Lately, I’ve become deeply troubled when I pay for items at most stores. And no, it’s not because I’ve run out of money due to poor budgeting. Nor am I suffering from kleptomania. Instead, I’ve simply grown tired of the ridiculous process that accompanies most in-store payments.
I mean seriously, what’s the deal with having to play a game of 20 Questions when making credit/debit transactions at most stores, gas stations and other venues? Are all of those questions necessary in return for the privilege of spending my hard-earned money? For example:
- Debit or credit?
- Would I like cash back?
- Do I want the entire transaction on one card, or do I want to split it among multiple cards (ahem, Target)?
- Will I confirm the total amount?
- Would I like a receipt for my transaction?
All I want to do is swipe my card. That’s it. No additional steps required. At worst, I’d like to make a quick card swipe and then answer one prompt to confirm the payment, similar to the process that Starbucks has put in place for its payment solution for mobile devices, Starbucks Card Mobile. Of course, the payment scenarios covered in the questions above need to be accounted for, but they should be subordinate to a quick-pay process.
Hopefully, the hour of a less-maddening, wide-scale payment process is at hand. Major players — from credit card companies like Visa and MasterCard, to mobile operating system manufacturers like Apple, Google and Microsoft — are all building solutions using Near Field Communication technology that will position mobile smartphones to someday replace wallets for many consumers.
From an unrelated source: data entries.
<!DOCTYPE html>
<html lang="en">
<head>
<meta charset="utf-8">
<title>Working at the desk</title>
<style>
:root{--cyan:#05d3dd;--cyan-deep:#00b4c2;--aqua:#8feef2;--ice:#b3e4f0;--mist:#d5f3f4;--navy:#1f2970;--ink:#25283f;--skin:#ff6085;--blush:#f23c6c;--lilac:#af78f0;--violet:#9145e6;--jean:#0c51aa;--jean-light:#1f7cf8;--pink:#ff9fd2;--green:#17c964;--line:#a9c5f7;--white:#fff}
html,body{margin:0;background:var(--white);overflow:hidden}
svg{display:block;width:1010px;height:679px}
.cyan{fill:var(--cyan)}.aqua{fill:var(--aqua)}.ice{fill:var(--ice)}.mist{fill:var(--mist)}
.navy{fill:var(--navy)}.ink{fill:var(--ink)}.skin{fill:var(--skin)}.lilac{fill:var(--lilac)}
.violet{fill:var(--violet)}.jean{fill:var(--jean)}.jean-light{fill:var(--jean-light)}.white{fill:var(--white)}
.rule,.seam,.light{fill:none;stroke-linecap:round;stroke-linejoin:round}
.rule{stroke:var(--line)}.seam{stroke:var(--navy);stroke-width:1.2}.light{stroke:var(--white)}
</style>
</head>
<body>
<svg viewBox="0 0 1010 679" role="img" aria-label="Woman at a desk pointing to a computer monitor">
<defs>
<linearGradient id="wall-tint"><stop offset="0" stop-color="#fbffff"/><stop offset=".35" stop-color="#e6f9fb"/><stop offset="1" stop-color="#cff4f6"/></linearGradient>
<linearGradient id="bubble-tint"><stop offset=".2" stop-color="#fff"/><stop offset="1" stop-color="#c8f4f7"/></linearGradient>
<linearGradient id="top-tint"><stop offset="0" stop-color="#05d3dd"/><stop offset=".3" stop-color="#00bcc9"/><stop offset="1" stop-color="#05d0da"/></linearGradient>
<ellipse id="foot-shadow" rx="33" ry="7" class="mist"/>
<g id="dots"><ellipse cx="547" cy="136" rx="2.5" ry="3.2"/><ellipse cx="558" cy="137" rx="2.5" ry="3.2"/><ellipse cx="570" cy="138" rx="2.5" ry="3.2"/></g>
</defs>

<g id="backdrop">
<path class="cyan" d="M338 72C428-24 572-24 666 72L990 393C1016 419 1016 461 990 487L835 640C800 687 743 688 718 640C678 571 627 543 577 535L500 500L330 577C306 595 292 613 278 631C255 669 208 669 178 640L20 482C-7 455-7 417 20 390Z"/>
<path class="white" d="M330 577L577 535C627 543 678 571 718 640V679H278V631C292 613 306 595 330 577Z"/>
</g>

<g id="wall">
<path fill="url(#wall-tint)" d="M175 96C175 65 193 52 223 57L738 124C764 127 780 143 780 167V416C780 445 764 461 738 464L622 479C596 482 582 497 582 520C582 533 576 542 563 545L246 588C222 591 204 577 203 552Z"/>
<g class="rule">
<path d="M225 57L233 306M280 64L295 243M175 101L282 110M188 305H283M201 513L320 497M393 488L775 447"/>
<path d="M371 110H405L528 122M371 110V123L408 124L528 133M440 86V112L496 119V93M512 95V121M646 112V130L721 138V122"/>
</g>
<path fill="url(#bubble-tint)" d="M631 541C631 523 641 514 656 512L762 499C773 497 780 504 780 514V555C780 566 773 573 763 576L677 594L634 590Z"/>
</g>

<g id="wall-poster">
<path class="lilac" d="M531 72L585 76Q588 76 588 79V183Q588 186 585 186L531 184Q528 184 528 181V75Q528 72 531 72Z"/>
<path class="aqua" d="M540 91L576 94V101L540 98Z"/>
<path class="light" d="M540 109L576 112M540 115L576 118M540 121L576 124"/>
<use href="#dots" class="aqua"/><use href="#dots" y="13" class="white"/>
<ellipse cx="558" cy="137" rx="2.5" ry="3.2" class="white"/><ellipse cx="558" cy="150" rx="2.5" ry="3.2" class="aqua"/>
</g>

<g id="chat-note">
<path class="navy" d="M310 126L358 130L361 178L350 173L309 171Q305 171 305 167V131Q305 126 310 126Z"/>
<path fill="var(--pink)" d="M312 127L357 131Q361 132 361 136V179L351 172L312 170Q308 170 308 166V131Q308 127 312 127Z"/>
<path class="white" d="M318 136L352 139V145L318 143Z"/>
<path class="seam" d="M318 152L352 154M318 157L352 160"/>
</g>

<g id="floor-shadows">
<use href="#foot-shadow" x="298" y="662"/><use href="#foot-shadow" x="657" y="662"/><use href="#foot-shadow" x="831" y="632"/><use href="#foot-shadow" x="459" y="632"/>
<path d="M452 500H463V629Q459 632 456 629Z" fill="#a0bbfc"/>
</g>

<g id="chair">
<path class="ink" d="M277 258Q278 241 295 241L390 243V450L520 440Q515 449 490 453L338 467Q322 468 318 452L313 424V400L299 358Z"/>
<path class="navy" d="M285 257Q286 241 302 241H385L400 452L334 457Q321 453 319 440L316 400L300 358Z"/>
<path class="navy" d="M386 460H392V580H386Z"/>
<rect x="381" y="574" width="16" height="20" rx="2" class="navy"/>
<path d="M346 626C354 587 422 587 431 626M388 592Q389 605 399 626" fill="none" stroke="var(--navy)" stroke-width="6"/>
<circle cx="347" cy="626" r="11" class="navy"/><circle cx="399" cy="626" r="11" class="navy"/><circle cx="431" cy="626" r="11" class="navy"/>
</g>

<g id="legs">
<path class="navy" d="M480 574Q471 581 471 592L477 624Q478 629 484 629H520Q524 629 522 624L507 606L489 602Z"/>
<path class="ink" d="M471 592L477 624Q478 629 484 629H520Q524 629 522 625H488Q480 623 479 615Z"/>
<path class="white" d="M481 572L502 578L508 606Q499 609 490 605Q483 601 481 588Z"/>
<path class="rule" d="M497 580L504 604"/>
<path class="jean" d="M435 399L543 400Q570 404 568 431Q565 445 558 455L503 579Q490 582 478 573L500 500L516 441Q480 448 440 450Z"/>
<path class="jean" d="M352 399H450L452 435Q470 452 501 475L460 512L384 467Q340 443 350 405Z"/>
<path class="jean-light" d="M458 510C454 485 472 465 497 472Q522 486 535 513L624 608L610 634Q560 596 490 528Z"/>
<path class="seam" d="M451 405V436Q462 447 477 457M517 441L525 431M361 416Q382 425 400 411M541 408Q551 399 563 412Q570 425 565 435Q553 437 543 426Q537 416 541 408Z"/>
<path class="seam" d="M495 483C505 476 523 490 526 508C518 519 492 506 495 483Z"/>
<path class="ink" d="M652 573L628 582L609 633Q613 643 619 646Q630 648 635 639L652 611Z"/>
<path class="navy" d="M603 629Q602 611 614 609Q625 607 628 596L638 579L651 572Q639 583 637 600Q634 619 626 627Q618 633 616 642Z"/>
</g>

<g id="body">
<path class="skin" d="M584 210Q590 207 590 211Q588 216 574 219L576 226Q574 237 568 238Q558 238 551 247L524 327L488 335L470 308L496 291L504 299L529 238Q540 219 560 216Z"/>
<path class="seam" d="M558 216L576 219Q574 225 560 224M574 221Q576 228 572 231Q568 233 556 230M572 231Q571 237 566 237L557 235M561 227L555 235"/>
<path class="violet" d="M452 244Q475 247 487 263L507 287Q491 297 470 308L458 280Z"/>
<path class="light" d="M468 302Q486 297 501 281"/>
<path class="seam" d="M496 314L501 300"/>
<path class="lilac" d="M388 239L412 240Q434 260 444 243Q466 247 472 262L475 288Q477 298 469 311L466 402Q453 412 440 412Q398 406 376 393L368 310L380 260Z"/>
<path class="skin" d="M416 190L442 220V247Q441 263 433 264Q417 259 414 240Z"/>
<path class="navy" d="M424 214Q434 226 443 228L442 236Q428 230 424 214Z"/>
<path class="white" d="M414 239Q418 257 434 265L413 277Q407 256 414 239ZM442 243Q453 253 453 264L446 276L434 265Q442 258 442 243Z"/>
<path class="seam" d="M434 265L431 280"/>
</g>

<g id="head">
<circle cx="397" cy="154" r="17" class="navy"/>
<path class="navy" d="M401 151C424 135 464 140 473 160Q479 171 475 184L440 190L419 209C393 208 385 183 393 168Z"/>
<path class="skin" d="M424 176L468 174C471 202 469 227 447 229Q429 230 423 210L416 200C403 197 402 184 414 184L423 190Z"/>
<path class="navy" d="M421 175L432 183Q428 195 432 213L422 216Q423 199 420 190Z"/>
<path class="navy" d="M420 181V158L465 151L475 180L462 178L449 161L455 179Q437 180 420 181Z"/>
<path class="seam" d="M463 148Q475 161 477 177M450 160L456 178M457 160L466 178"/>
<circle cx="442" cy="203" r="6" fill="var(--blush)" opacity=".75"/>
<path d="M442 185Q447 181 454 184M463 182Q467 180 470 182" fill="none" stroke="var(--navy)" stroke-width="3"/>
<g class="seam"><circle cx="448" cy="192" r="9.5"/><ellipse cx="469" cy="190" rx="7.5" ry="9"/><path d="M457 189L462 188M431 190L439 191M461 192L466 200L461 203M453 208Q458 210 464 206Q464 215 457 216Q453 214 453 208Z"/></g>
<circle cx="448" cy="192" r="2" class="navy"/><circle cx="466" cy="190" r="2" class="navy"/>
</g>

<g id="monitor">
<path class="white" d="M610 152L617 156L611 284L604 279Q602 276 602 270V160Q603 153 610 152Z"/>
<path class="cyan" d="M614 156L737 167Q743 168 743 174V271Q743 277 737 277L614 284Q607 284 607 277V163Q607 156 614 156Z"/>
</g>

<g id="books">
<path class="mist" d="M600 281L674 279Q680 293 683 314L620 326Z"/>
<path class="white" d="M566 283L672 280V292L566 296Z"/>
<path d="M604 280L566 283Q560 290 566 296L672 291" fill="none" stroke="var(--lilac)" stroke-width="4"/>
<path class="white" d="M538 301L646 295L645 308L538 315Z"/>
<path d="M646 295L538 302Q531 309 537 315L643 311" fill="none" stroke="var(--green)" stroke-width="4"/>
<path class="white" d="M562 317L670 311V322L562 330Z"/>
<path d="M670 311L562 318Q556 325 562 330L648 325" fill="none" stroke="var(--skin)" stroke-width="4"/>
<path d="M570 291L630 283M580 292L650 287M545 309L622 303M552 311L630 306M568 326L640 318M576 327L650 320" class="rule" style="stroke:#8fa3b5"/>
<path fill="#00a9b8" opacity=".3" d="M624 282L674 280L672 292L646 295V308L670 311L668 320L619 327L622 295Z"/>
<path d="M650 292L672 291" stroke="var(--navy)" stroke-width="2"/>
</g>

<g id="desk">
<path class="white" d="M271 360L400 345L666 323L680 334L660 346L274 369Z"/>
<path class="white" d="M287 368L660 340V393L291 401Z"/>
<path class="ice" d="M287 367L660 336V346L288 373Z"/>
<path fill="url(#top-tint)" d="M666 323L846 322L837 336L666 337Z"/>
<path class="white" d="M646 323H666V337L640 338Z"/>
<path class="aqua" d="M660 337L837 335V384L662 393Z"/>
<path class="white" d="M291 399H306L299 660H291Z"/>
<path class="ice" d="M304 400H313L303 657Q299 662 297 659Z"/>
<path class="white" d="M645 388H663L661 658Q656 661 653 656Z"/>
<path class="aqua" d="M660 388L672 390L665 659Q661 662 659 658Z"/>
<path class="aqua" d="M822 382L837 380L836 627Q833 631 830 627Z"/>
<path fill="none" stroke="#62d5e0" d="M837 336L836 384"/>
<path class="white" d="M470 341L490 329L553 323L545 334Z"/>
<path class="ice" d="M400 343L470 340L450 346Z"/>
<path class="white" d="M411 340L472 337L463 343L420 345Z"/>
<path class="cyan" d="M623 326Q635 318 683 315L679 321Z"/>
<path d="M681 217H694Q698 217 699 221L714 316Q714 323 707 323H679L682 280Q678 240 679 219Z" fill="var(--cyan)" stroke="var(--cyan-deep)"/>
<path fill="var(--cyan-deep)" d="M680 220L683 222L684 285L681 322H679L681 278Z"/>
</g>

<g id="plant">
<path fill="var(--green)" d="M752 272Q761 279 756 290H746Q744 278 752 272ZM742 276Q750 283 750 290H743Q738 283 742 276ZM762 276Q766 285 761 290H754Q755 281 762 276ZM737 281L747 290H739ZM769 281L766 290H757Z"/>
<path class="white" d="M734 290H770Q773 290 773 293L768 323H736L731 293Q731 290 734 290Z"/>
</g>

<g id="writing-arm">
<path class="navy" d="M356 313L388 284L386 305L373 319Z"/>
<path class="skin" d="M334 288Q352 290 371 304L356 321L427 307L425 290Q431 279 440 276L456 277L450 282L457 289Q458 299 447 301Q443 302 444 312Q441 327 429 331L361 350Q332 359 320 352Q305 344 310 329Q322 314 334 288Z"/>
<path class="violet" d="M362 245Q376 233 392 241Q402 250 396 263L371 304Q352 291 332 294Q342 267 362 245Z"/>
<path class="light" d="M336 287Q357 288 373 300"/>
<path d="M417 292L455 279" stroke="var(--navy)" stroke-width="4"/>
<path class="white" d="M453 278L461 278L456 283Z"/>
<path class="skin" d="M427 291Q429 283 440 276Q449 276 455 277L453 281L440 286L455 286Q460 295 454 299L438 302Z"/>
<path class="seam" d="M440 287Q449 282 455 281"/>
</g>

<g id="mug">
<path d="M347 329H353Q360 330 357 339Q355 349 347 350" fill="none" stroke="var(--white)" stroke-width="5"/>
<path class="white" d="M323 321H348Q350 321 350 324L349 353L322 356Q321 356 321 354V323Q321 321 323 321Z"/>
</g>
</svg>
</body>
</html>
If you’re not familiar with NFC, then you can check out quick primers on how it can change our daily lives and why you should care about it.
But while I’m excited about NFC (which I’ve written about before), I’m left to wonder about whether it will truly ease my pain. Porting the standard payment process from wallets to mobile phones won’t cut it. Instead, for NFC to gain quick traction as a mainstream payment option, it needs to improve the payment experience for consumers through:
- Simplicity. See above. Hint: No more games of 20 Questions.
- Password flexibility. Entering a password for every payment is untenable. Consumers should be able to choose from a range of timeout intervals to prevent frequent password re-entry (though Apple recently tightened controls in this area).
- E-receipts. If you’ve bought anything at an Apple Store lately, you’re familiar with the standard — and wonderfully convenient — option of receiving a purchase receipt by email instead of in paper form. Manufacturers of NFC hardware and software should relegate paper receipts to a secondary, optional function, requiring an extra 1-2 screen taps.
- Security. Consumer confidence will be a key driver of NFC adoption. Scare tactics — such as Verifone’s alarmist letter demanding a recall of Square credit card readers — are are almost inevitable as companies battle for share in the emerging mobile payments market. But these tactics won’t slow NFC adoption if the payment options from the top providers prove stable and secure early on.
- Multi-Account Support. I’m not backtracking from my assertion that a quick-pay process is a matter of paramount importance, but NFC payment services need to support multiple bank, credit and online (i.e. PayPal) accounts.
Are these things really too much too ask? If anyone from Visa, Apple, Google, etc. needs help understanding the key requirements for NFC payments, then I’ll be happy to answer their questions. By now I’m used to answering a lot of them. I have tolerance for about 20.
What do you think it will take for NFC to gain acceptance as a mainstream payment option? Let me know with a comment below!